_Work task_
Any image in the records is to be dropped, and everything else duplicated precisely.

[Dataset]

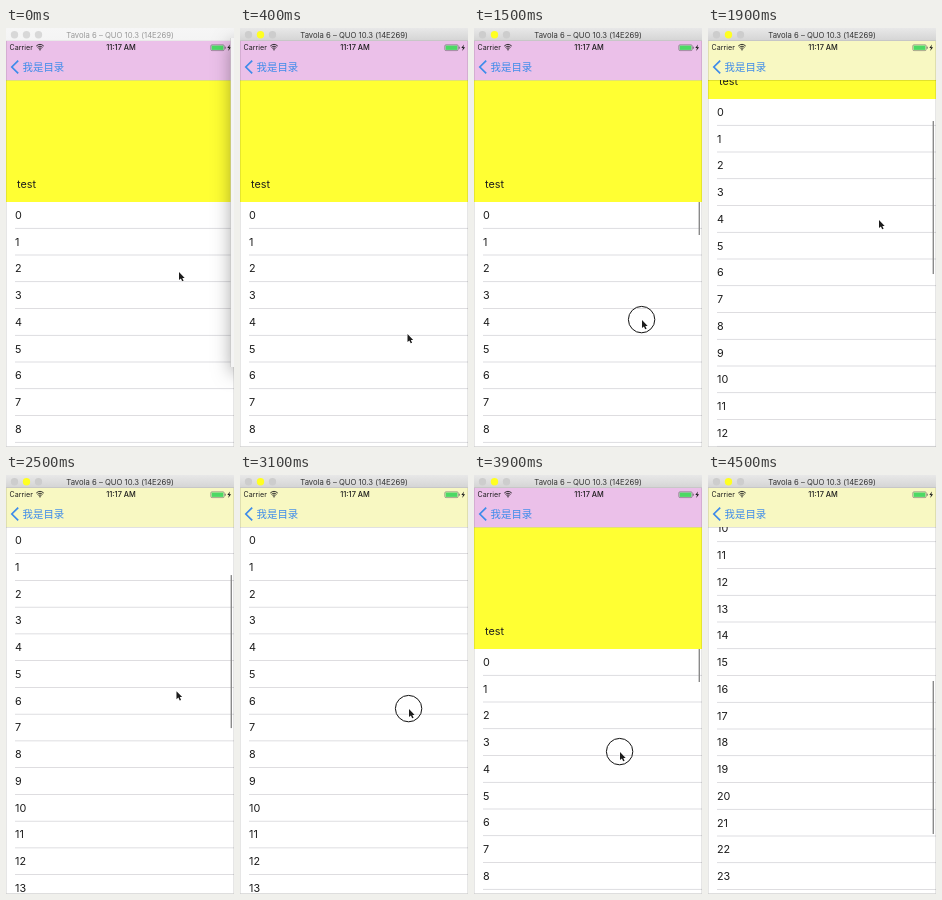
An HTML page with a canvas for the animation above (4.6 s loop, 228 by 419 pixels).

```html
<!DOCTYPE html>
<html lang="zh">
<head>
<meta charset="utf-8">
<title>Sticky header list</title>
<style>
html, body { margin: 0; width: 100%; height: 100%; overflow: hidden; background: #fff; }
canvas { display: block; width: 228px; height: 419px; }
</style>
</head>
<body>
<canvas></canvas>
<script>
const W = 228, H = 419, LOOP = 4600, STEP = 100;
const ROW = 26.75, HEADER = 121.6, NAV_BOTTOM = 52, BAR_FADE = 450;
const SANS = 'Inter, "Noto Sans CJK SC", "Noto Sans CJK", sans-serif';
const INK = '#1c1c1c', BLUE = '#3d8bea';

const canvas = document.querySelector('canvas');
const ctx = canvas.getContext('2d');
const dpr = window.devicePixelRatio || 1;
canvas.width = W * dpr;
canvas.height = H * dpr;

// Turning points of the hand: time, scroll, cursor x, cursor y
const stops = [
  [0, 0, 173, 244],
  [800, 0, 162, 368],
  [1150, 118, 166, 250],
  [1500, 0, 168, 292],
  [1900, 103, 171, 192],
  [2200, HEADER, 171, 210],
  [3100, HEADER, 169, 234],
  [3500, 0, 160, 356],
  [3900, 0, 146, 277],
  [4500, 401, 150, -124],
];

function pose(t) {
  const i = stops.findIndex(s => s[0] > t);
  if (i < 0) return stops.at(-1).slice(1);
  if (i === 0) return stops[0].slice(1);
  const [a, b] = [stops[i - 1], stops[i]];
  const p = (t - a[0]) / (b[0] - a[0]);
  const eased = p * p * (3 - 2 * p);
  return a.map((v, n) => v + (b[n] - v) * eased).slice(1);
}

const isPressed = t => (t >= 700 && t < 1800) || (t >= 3100 && t < 4200);

function rect(color, x, y, w, h) {
  ctx.fillStyle = color;
  ctx.fillRect(x, y, w, h);
}

function disc(color, x, y, r) {
  ctx.fillStyle = color;
  ctx.beginPath();
  ctx.arc(x, y, r, 0, 7);
  ctx.fill();
}

function ring(color, width, x, y, r, from = 0, to = 7) {
  ctx.strokeStyle = color;
  ctx.lineWidth = width;
  ctx.beginPath();
  ctx.arc(x, y, r, from, to);
  ctx.stroke();
}

function text(str, x, y, size, color = INK, align = 'left', weight = 400) {
  ctx.font = `${weight} ${size}px ${SANS}`;
  ctx.textAlign = align;
  ctx.fillStyle = color;
  ctx.fillText(str, x, y);
}

function drawList(scroll, showBar) {
  const top = NAV_BOTTOM + HEADER - scroll;
  for (let i = 0; top + i * ROW < H; i++) {
    const y = top + i * ROW;
    text(i, 9, y + 17.2, 10.8);
    rect('#c8c7cc', 9, y + ROW - 0.4, W - 9, 0.6);
  }
  if (showBar) rect('#8a8a8a', 224.6, 54 + scroll * 0.379, 1.4, 153);
  const bottom = Math.round(top);
  rect('#ffff33', 0, bottom - HEADER, W, HEADER);
  text('test', 11, bottom - 14.2, 10.8);
}

function drawNav(scroll) {
  const p = Math.min(1, scroll / 100);
  const mix = (a, b) => a + (b - a) * p;
  rect(`rgb(${mix(235, 248)},${mix(192, 248)},${mix(233, 194)})`, 0, 13, W, NAV_BOTTOM - 13);
  rect('rgba(0,0,0,.2)', 0, NAV_BOTTOM, W, 0.6);

  text('Carrier', 3.6, 22.3, 7.1);
  text('11:17 AM', 115, 22.3, 7.4, INK, 'center', 500);
  for (let r = 2.2; r < 6; r += 1.7) ring(INK, 0.9, 34, 22.2, r, -2.3, -0.84);
  disc(INK, 34, 21.8, 0.7);

  ctx.lineWidth = 0.5;
  ctx.strokeStyle = '#555';
  ctx.beginPath();
  ctx.roundRect(204.8, 16.8, 13.4, 5.8, 1.2);
  ctx.stroke();
  rect('#4cd964', 205.6, 17.5, 11.8, 4.4);
  rect('#555', 218.8, 18.7, 0.8, 2);
  ctx.fillStyle = INK;
  ctx.fill(new Path2D('M224 16.5l-2.7 3.6h1.7l-.8 2.9 2.9-3.8h-1.8z'));

  ctx.strokeStyle = BLUE;
  ctx.lineWidth = 1.7;
  ctx.stroke(new Path2D('M12.2 32.6L5.8 39l6.4 6.4'));
  text('我是目录', 16.6, 42.9, 10.4, BLUE);
}

function drawTitle(active) {
  const shade = ctx.createLinearGradient(0, 0, 0, 13);
  shade.addColorStop(0, active ? '#e8e8e8' : '#f6f6f6');
  shade.addColorStop(1, active ? '#d4d4d4' : '#f4f4f4');
  rect(shade, 0, 0, W, 13);
  rect(active ? '#b8b8b8' : '#dcdcdc', 0, 12.5, W, 0.5);
  for (let i = 0; i < 3; i++) {
    disc(active && i === 1 ? '#ffff22' : active ? '#cdcdcd' : '#d8d8d8', 8.5 + 12 * i, 6.8, 3.7);
  }
  text('Tavola 6 – QUO 10.3 (14E269)', 114, 9.8, 7.7, active ? '#333' : '#999', 'center');
}

function drawSideWindow() {
  ctx.save();
  ctx.shadowColor = 'rgba(0,0,0,.35)';
  ctx.shadowBlur = 18 * dpr;
  ctx.shadowOffsetY = 5 * dpr;
  rect('#f4f4f4', 225, 10, 30, 329);
  ctx.restore();
  rect('#c4c4c4', 224.5, 10, 0.5, 329);
}

function drawCursor(x, y, pressed) {
  if (pressed) ring('#111', 1, x - 0.4, y - 0.4, 13.2);
  const arrow = new Path2D('M0 0v8l1.9-1.6 1.3 2.9 1.4-.6-1.3-2.8h2.4z');
  ctx.save();
  ctx.translate(x, y);
  ctx.lineWidth = 1;
  ctx.strokeStyle = '#fff';
  ctx.stroke(arrow);
  ctx.fillStyle = INK;
  ctx.fill(arrow);
  ctx.restore();
}

function draw(t) {
  const [scroll, x, y] = pose(t);
  const showBar = Math.abs(scroll - pose(t - BAR_FADE)[0]) > 0.1 || (isPressed(t) && scroll > 0 && scroll < HEADER);
  ctx.setTransform(dpr, 0, 0, dpr, 0, 0);
  rect('#fff', 0, 0, W, H);
  drawList(scroll, showBar);
  drawNav(scroll);
  drawTitle(t >= 200);
  for (const edge of [0, W - 0.5]) rect('rgba(0,0,0,.2)', edge, 13, 0.5, H);
  rect('#c8c8c8', 0, H - 0.6, W, 0.6);
  if (t < 200) drawSideWindow();
  drawCursor(x, y, isPressed(t));
}

const start = performance.now();
function tick() {
  const t = (performance.now() - start) % LOOP;
  draw(Math.floor(t / STEP) * STEP);
  requestAnimationFrame(tick);
}
tick();
</script>
</body>
</html>
```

[/Dataset]

_Result of this task_
An HTML page with a canvas for the animation above (4.6 s loop, 228 by 419 pixels).

```html
<!DOCTYPE html>
<html lang="zh">
<head>
<meta charset="utf-8">
<title>Sticky header list</title>
<style>
html, body { margin: 0; width: 100%; height: 100%; overflow: hidden; background: #fff; }
canvas { display: block; width: 228px; height: 419px; }
</style>
</head>
<body>
<canvas></canvas>
<script>
const W = 228, H = 419, LOOP = 4600, STEP = 100;
const ROW = 26.75, HEADER = 121.6, NAV_BOTTOM = 52, BAR_FADE = 450;
const SANS = 'Inter, "Noto Sans CJK SC", "Noto Sans CJK", sans-serif';
const INK = '#1c1c1c', BLUE = '#3d8bea';

const canvas = document.querySelector('canvas');
const ctx = canvas.getContext('2d');
const dpr = window.devicePixelRatio || 1;
canvas.width = W * dpr;
canvas.height = H * dpr;

// Turning points of the hand: time, scroll, cursor x, cursor y
const stops = [
  [0, 0, 173, 244],
  [800, 0, 162, 368],
  [1150, 118, 166, 250],
  [1500, 0, 168, 292],
  [1900, 103, 171, 192],
  [2200, HEADER, 171, 210],
  [3100, HEADER, 169, 234],
  [3500, 0, 160, 356],
  [3900, 0, 146, 277],
  [4500, 401, 150, -124],
];

function pose(t) {
  const i = stops.findIndex(s => s[0] > t);
  if (i < 0) return stops.at(-1).slice(1);
  if (i === 0) return stops[0].slice(1);
  const [a, b] = [stops[i - 1], stops[i]];
  const p = (t - a[0]) / (b[0] - a[0]);
  const eased = p * p * (3 - 2 * p);
  return a.map((v, n) => v + (b[n] - v) * eased).slice(1);
}

const isPressed = t => (t >= 700 && t < 1800) || (t >= 3100 && t < 4200);

function rect(color, x, y, w, h) {
  ctx.fillStyle = color;
  ctx.fillRect(x, y, w, h);
}

function disc(color, x, y, r) {
  ctx.fillStyle = color;
  ctx.beginPath();
  ctx.arc(x, y, r, 0, 7);
  ctx.fill();
}

function ring(color, width, x, y, r, from = 0, to = 7) {
  ctx.strokeStyle = color;
  ctx.lineWidth = width;
  ctx.beginPath();
  ctx.arc(x, y, r, from, to);
  ctx.stroke();
}

function text(str, x, y, size, color = INK, align = 'left', weight = 400) {
  ctx.font = `${weight} ${size}px ${SANS}`;
  ctx.textAlign = align;
  ctx.fillStyle = color;
  ctx.fillText(str, x, y);
}

function drawList(scroll, showBar) {
  const top = NAV_BOTTOM + HEADER - scroll;
  for (let i = 0; top + i * ROW < H; i++) {
    const y = top + i * ROW;
    text(i, 9, y + 17.2, 10.8);
    rect('#c8c7cc', 9, y + ROW - 0.4, W - 9, 0.6);
  }
  if (showBar) rect('#8a8a8a', 224.6, 54 + scroll * 0.379, 1.4, 153);
  const bottom = Math.round(top);
  rect('#ffff33', 0, bottom - HEADER, W, HEADER);
  text('test', 11, bottom - 14.2, 10.8);
}

function drawNav(scroll) {
  const p = Math.min(1, scroll / 100);
  const mix = (a, b) => a + (b - a) * p;
  rect(`rgb(${mix(235, 248)},${mix(192, 248)},${mix(233, 194)})`, 0, 13, W, NAV_BOTTOM - 13);
  rect('rgba(0,0,0,.2)', 0, NAV_BOTTOM, W, 0.6);

  text('Carrier', 3.6, 22.3, 7.1);
  text('11:17 AM', 115, 22.3, 7.4, INK, 'center', 500);
  for (let r = 2.2; r < 6; r += 1.7) ring(INK, 0.9, 34, 22.2, r, -2.3, -0.84);
  disc(INK, 34, 21.8, 0.7);

  ctx.lineWidth = 0.5;
  ctx.strokeStyle = '#555';
  ctx.beginPath();
  ctx.roundRect(204.8, 16.8, 13.4, 5.8, 1.2);
  ctx.stroke();
  rect('#4cd964', 205.6, 17.5, 11.8, 4.4);
  rect('#555', 218.8, 18.7, 0.8, 2);
  ctx.fillStyle = INK;
  ctx.fill(new Path2D('M224 16.5l-2.7 3.6h1.7l-.8 2.9 2.9-3.8h-1.8z'));

  ctx.strokeStyle = BLUE;
  ctx.lineWidth = 1.7;
  ctx.stroke(new Path2D('M12.2 32.6L5.8 39l6.4 6.4'));
  text('我是目录', 16.6, 42.9, 10.4, BLUE);
}

function drawTitle(active) {
  const shade = ctx.createLinearGradient(0, 0, 0, 13);
  shade.addColorStop(0, active ? '#e8e8e8' : '#f6f6f6');
  shade.addColorStop(1, active ? '#d4d4d4' : '#f4f4f4');
  rect(shade, 0, 0, W, 13);
  rect(active ? '#b8b8b8' : '#dcdcdc', 0, 12.5, W, 0.5);
  for (let i = 0; i < 3; i++) {
    disc(active && i === 1 ? '#ffff22' : active ? '#cdcdcd' : '#d8d8d8', 8.5 + 12 * i, 6.8, 3.7);
  }
  text('Tavola 6 – QUO 10.3 (14E269)', 114, 9.8, 7.7, active ? '#333' : '#999', 'center');
}

function drawSideWindow() {
  ctx.save();
  ctx.shadowColor = 'rgba(0,0,0,.35)';
  ctx.shadowBlur = 18 * dpr;
  ctx.shadowOffsetY = 5 * dpr;
  rect('#f4f4f4', 225, 10, 30, 329);
  ctx.restore();
  rect('#c4c4c4', 224.5, 10, 0.5, 329);
}

function drawCursor(x, y, pressed) {
  if (pressed) ring('#111', 1, x - 0.4, y - 0.4, 13.2);
  const arrow = new Path2D('M0 0v8l1.9-1.6 1.3 2.9 1.4-.6-1.3-2.8h2.4z');
  ctx.save();
  ctx.translate(x, y);
  ctx.lineWidth = 1;
  ctx.strokeStyle = '#fff';
  ctx.stroke(arrow);
  ctx.fillStyle = INK;
  ctx.fill(arrow);
  ctx.restore();
}

function draw(t) {
  const [scroll, x, y] = pose(t);
  const showBar = Math.abs(scroll - pose(t - BAR_FADE)[0]) > 0.1 || (isPressed(t) && scroll > 0 && scroll < HEADER);
  ctx.setTransform(dpr, 0, 0, dpr, 0, 0);
  rect('#fff', 0, 0, W, H);
  drawList(scroll, showBar);
  drawNav(scroll);
  drawTitle(t >= 200);
  for (const edge of [0, W - 0.5]) rect('rgba(0,0,0,.2)', edge, 13, 0.5, H);
  rect('#c8c8c8', 0, H - 0.6, W, 0.6);
  if (t < 200) drawSideWindow();
  drawCursor(x, y, isPressed(t));
}

const start = performance.now();
function tick() {
  const t = (performance.now() - start) % LOOP;
  draw(Math.floor(t / STEP) * STEP);
  requestAnimationFrame(tick);
}
tick();
</script>
</body>
</html>
```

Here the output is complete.